[Document images with source code]
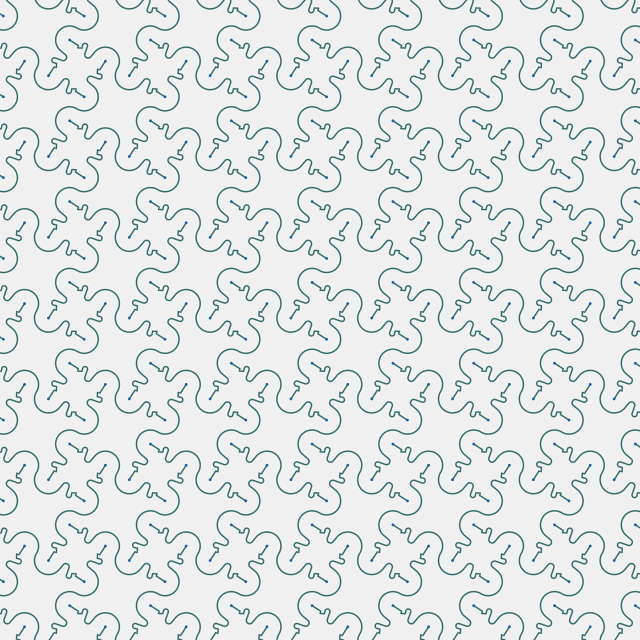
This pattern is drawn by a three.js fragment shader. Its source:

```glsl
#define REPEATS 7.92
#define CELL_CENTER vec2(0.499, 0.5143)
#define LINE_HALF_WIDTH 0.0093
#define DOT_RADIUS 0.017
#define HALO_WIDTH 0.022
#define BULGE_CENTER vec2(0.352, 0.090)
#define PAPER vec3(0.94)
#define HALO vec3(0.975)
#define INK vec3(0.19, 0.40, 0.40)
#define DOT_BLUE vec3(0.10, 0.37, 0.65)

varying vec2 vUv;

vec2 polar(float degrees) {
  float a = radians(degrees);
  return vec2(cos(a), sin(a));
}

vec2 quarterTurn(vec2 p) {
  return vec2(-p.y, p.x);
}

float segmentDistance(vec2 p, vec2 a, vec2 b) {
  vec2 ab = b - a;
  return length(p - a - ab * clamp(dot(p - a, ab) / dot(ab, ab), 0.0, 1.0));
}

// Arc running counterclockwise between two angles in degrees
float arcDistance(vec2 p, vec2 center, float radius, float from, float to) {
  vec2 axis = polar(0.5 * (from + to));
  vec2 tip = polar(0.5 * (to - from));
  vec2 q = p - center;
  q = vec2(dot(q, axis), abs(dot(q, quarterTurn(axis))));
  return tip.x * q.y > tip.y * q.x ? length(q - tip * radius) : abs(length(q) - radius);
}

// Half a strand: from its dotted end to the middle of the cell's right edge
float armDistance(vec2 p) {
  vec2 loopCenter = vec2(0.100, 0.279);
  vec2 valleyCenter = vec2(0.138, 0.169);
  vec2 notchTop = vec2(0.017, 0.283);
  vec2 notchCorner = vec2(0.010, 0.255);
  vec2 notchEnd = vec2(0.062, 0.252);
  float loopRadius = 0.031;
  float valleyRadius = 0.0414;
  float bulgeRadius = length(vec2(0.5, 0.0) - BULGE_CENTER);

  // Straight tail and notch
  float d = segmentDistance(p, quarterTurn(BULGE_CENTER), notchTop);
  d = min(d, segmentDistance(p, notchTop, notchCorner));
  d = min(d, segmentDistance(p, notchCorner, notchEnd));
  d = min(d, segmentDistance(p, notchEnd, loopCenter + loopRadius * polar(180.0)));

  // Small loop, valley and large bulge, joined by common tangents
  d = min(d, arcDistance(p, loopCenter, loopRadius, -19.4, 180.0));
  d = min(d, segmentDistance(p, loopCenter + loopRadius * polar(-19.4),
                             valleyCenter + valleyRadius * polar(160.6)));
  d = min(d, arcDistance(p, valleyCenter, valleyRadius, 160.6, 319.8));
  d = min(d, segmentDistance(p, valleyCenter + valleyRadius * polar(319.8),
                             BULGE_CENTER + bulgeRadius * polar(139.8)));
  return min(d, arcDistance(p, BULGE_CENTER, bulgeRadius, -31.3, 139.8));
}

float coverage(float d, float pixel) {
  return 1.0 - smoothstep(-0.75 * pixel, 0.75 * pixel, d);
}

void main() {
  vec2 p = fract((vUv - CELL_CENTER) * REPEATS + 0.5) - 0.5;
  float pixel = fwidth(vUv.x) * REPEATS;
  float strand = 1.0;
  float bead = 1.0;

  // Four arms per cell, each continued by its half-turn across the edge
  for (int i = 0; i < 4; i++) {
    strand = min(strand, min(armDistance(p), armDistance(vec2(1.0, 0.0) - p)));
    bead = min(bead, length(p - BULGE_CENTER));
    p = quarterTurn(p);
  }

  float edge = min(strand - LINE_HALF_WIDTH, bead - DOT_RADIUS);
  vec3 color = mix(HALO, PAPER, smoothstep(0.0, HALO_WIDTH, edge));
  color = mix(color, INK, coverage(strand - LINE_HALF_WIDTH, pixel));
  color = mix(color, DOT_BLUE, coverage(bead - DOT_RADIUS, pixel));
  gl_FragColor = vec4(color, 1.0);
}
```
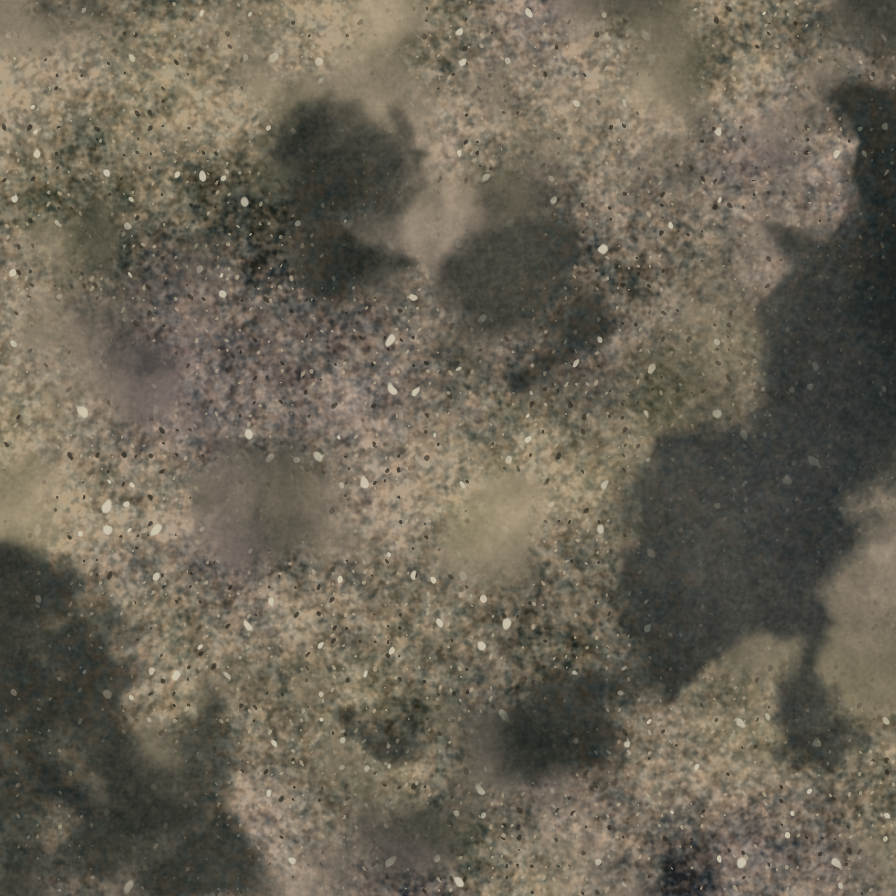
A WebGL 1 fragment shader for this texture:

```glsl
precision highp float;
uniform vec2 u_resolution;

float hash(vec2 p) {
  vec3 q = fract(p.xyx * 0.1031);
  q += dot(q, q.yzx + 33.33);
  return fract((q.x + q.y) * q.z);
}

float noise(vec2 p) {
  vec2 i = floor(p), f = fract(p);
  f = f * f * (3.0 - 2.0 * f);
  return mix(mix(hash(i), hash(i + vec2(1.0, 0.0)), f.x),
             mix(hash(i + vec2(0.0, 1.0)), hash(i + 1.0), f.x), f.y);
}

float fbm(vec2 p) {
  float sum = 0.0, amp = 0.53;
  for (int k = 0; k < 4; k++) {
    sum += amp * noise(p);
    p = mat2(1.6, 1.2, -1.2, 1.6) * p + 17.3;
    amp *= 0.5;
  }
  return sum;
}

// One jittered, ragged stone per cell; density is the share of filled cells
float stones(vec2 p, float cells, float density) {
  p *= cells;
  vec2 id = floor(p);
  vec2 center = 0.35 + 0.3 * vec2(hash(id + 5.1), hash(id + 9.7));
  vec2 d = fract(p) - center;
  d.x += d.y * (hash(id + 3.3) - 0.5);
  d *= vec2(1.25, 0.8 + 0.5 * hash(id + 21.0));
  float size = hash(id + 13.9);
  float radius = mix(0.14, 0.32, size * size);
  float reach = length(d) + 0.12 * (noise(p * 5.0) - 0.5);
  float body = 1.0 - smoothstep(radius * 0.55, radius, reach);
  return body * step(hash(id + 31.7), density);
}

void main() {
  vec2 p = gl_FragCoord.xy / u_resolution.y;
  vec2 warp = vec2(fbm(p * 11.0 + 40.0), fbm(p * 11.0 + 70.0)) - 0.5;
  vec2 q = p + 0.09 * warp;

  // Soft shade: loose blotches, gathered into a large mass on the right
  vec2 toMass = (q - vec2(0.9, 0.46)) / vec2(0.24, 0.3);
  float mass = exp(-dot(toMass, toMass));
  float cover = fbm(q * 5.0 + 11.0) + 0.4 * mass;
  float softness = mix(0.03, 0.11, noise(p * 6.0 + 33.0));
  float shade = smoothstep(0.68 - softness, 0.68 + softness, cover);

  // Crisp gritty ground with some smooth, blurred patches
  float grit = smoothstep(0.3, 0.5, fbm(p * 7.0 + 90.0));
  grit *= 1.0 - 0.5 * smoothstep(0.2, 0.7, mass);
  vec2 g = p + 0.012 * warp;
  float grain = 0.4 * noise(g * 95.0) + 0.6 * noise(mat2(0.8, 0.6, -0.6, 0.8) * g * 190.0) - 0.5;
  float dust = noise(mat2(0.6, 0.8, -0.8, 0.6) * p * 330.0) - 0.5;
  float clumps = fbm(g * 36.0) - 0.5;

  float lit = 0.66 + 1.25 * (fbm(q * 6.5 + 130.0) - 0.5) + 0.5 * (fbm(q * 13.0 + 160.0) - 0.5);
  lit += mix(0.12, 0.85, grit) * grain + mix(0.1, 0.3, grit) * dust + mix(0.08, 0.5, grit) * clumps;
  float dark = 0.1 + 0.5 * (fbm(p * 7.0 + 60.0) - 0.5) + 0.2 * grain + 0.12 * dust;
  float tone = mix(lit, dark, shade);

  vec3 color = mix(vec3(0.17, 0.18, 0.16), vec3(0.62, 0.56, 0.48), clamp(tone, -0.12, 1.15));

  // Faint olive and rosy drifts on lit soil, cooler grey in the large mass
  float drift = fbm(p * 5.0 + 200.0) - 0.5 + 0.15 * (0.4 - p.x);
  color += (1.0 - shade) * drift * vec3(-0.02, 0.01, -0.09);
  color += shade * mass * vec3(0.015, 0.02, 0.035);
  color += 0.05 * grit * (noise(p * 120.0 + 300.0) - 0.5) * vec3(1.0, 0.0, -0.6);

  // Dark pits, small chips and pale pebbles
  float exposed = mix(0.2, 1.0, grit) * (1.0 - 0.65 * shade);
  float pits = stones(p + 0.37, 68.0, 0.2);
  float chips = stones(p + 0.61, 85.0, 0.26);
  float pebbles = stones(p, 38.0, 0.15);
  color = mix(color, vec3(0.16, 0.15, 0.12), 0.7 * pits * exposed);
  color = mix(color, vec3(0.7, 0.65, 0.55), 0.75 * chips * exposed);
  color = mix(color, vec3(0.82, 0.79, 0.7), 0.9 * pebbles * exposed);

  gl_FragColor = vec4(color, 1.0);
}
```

▶ YOUR TASK
Search the entries for the string "large" and return each line where it turns up.

▶ EXPECTED ANSWER
  // Small loop, valley and large bulge, joined by common tangents
  // Soft shade: loose blotches, gathered into a large mass on the right
  // Faint olive and rosy drifts on lit soil, cooler grey in the large mass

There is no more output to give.